---------- Supplied material
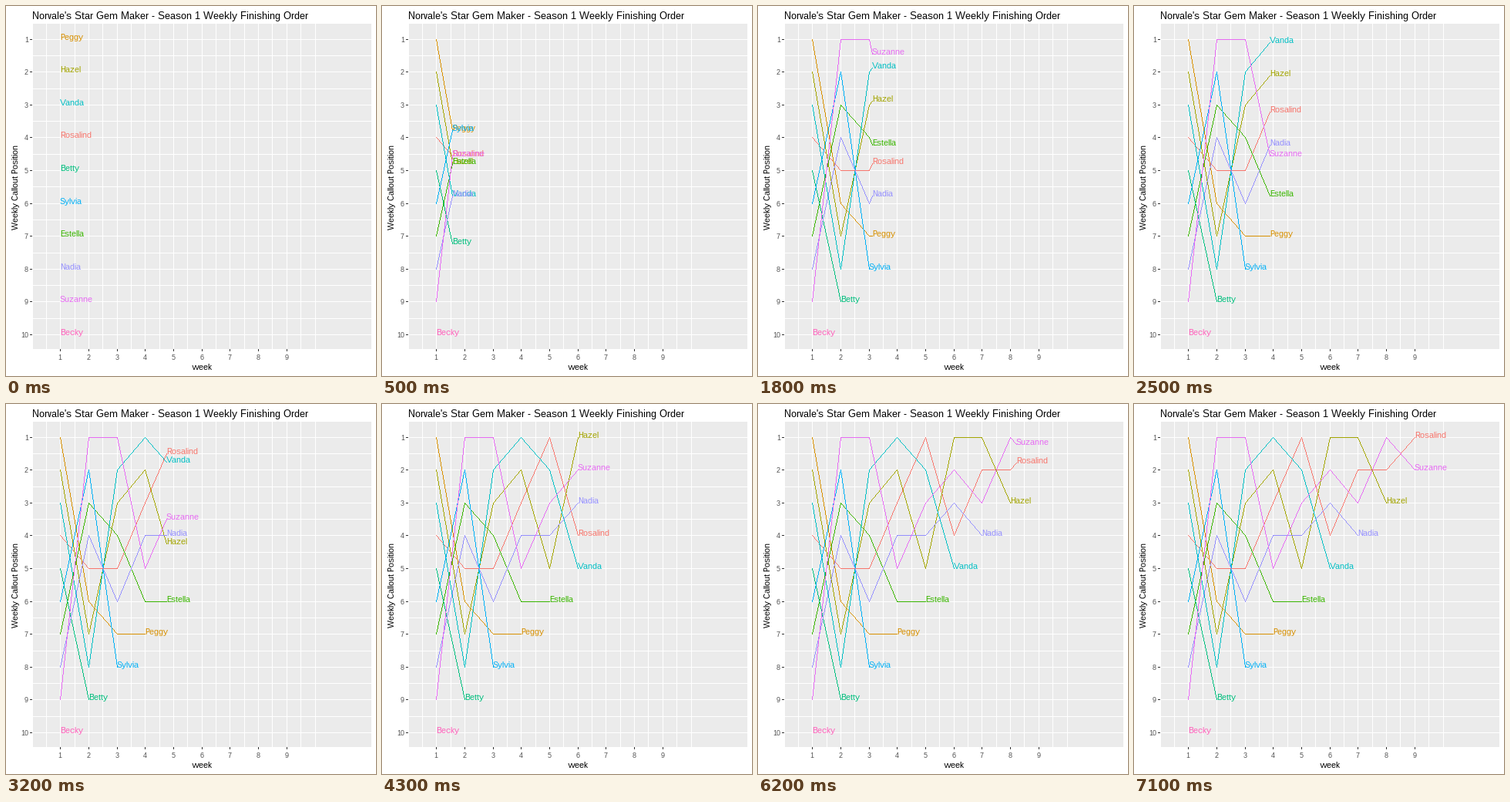
Animation of 480x480 px, one loop 10 s. Source, as a matplotlib script:

```python
import numpy as np
import matplotlib.pyplot as plt
from matplotlib.animation import FuncAnimation
from matplotlib.colors import to_rgb

plt.rcParams["font.family"] = "Liberation Sans"
plt.rcParams["text.hinting"] = "native"
plt.rcParams["text.hinting_factor"] = 1

SIZE, DPI = 480, 80
PX = 72 / DPI  # points per pixel
LEFT, RIGHT, TOP, BOTTOM = 34, 474, 23, 445
REVEAL = 69  # frame on which the last week is reached

# name, colour, weekly positions
RANKS = [
    ("Rosalind", "#F8766D", [4, 5, 5, 3, 1, 4, 2, 2, 1]),
    ("Peggy", "#D89000", [1, 6, 7, 7]),
    ("Hazel", "#A3A500", [2, 7, 3, 2, 5, 1, 1, 3]),
    ("Estella", "#39B600", [7, 3, 4, 6, 6]),
    ("Betty", "#00BF7D", [5, 9]),
    ("Vanda", "#00BFC4", [3, 8, 2, 1, 2, 5]),
    ("Sylvia", "#00B0F6", [6, 2, 8]),
    ("Nadia", "#9590FF", [8, 4, 6, 4, 4, 3, 4]),
    ("Suzanne", "#E76BF3", [9, 1, 1, 5, 3, 2, 3, 1, 2]),
    ("Becky", "#FF62BC", [10]),
]
WEEKS = np.arange(1, 10)
MARKS = np.round(REVEAL * (WEEKS - 1) / 8)


def px(week):
    return np.floor(34 + 36.7 * np.asarray(week)).astype(int)


def py(rank):
    return np.floor(43.1 + 42.6 * (np.asarray(rank) - 1)).astype(int)


def line(canvas, x0, y0, x1, y1, color):
    """Hard-edged line, one pixel wide, both ends included."""
    n = max(abs(x1 - x0), abs(y1 - y0)) + 1
    xs = np.rint(np.linspace(x0, x1, n)).astype(int)
    ys = np.rint(np.linspace(y0, y1, n)).astype(int)
    canvas[ys, xs] = to_rgb(color)


def draw_panel():
    canvas = np.ones((SIZE, SIZE, 3))
    canvas[TOP:BOTTOM, LEFT:RIGHT] = to_rgb("#EBEBEB")
    for x in px(np.arange(0, 10.5, 0.5)):
        line(canvas, x, TOP, x, BOTTOM - 1, "white")
    for y in py(np.arange(1, 10.5, 0.5)):
        line(canvas, LEFT, y, RIGHT - 1, y, "white")
    for x in px(WEEKS):
        line(canvas, x, BOTTOM, x, BOTTOM + 2, "#333333")
    for y in py(np.arange(1, 11)):
        line(canvas, LEFT - 3, y, LEFT - 1, y, "#333333")
    return canvas


fig = plt.figure(figsize=(SIZE / DPI, SIZE / DPI), dpi=DPI, facecolor="white")
ax = fig.add_axes([0, 0, 1, 1])
ax.axis("off")
panel = draw_panel()
picture = ax.imshow(panel, extent=(0, SIZE, SIZE, 0), aspect="auto",
                    interpolation="nearest")


def text(x, y, s, size, color="black", ha="left", **kw):
    return ax.text(x, y, s, fontsize=size * PX, color=color, ha=ha,
                   va="baseline", **kw)


for w in WEEKS:
    text(px(w), 459, str(w), 9, "#4D4D4D", ha="center")
for r in range(1, 11):
    text(29, py(r) + 4, str(r), 9, "#4D4D4D", ha="right")
text(34, 17, "Norvale's Star Gem Maker - Season 1 Weekly Finishing Order", 13)
text(254, 472, "week", 11, ha="center")
text(16, 235, "Weekly Callout Position", 11, ha="center", rotation=90,
     rotation_mode="anchor")
labels = [text(0, 0, name, 11, color) for name, color, _ in RANKS]


def update(n):
    now = np.interp(n, MARKS, WEEKS)
    canvas = panel.copy()
    for (_, color, ranks), label in zip(RANKS, labels):
        week = min(now, len(ranks))
        weeks = np.append(WEEKS[WEEKS < week], week)
        xs = px(weeks)
        ys = py(np.interp(weeks, WEEKS[:len(ranks)], ranks))
        for x0, y0, x1, y1 in zip(xs, ys, xs[1:], ys[1:]):
            line(canvas, x0, y0, x1, y1, color)
        label.set_position((xs[-1], ys[-1] + 1))
    picture.set_data(canvas)
    return [picture, *labels]


anim = FuncAnimation(fig, update, frames=100, interval=100, repeat=True,
                     repeat_delay=0, init_func=lambda: update(0), blit=False)
plt.show()
```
--------------------
▶ **Description of the task**
The answer must consist of every line in the records above that contains the word "return".

▶ **Solution**
    return np.floor(34 + 36.7 * np.asarray(week)).astype(int)
    return np.floor(43.1 + 42.6 * (np.asarray(rank) - 1)).astype(int)
    return canvas
    return ax.text(x, y, s, fontsize=size * PX, color=color, ha=ha,
    return [picture, *labels]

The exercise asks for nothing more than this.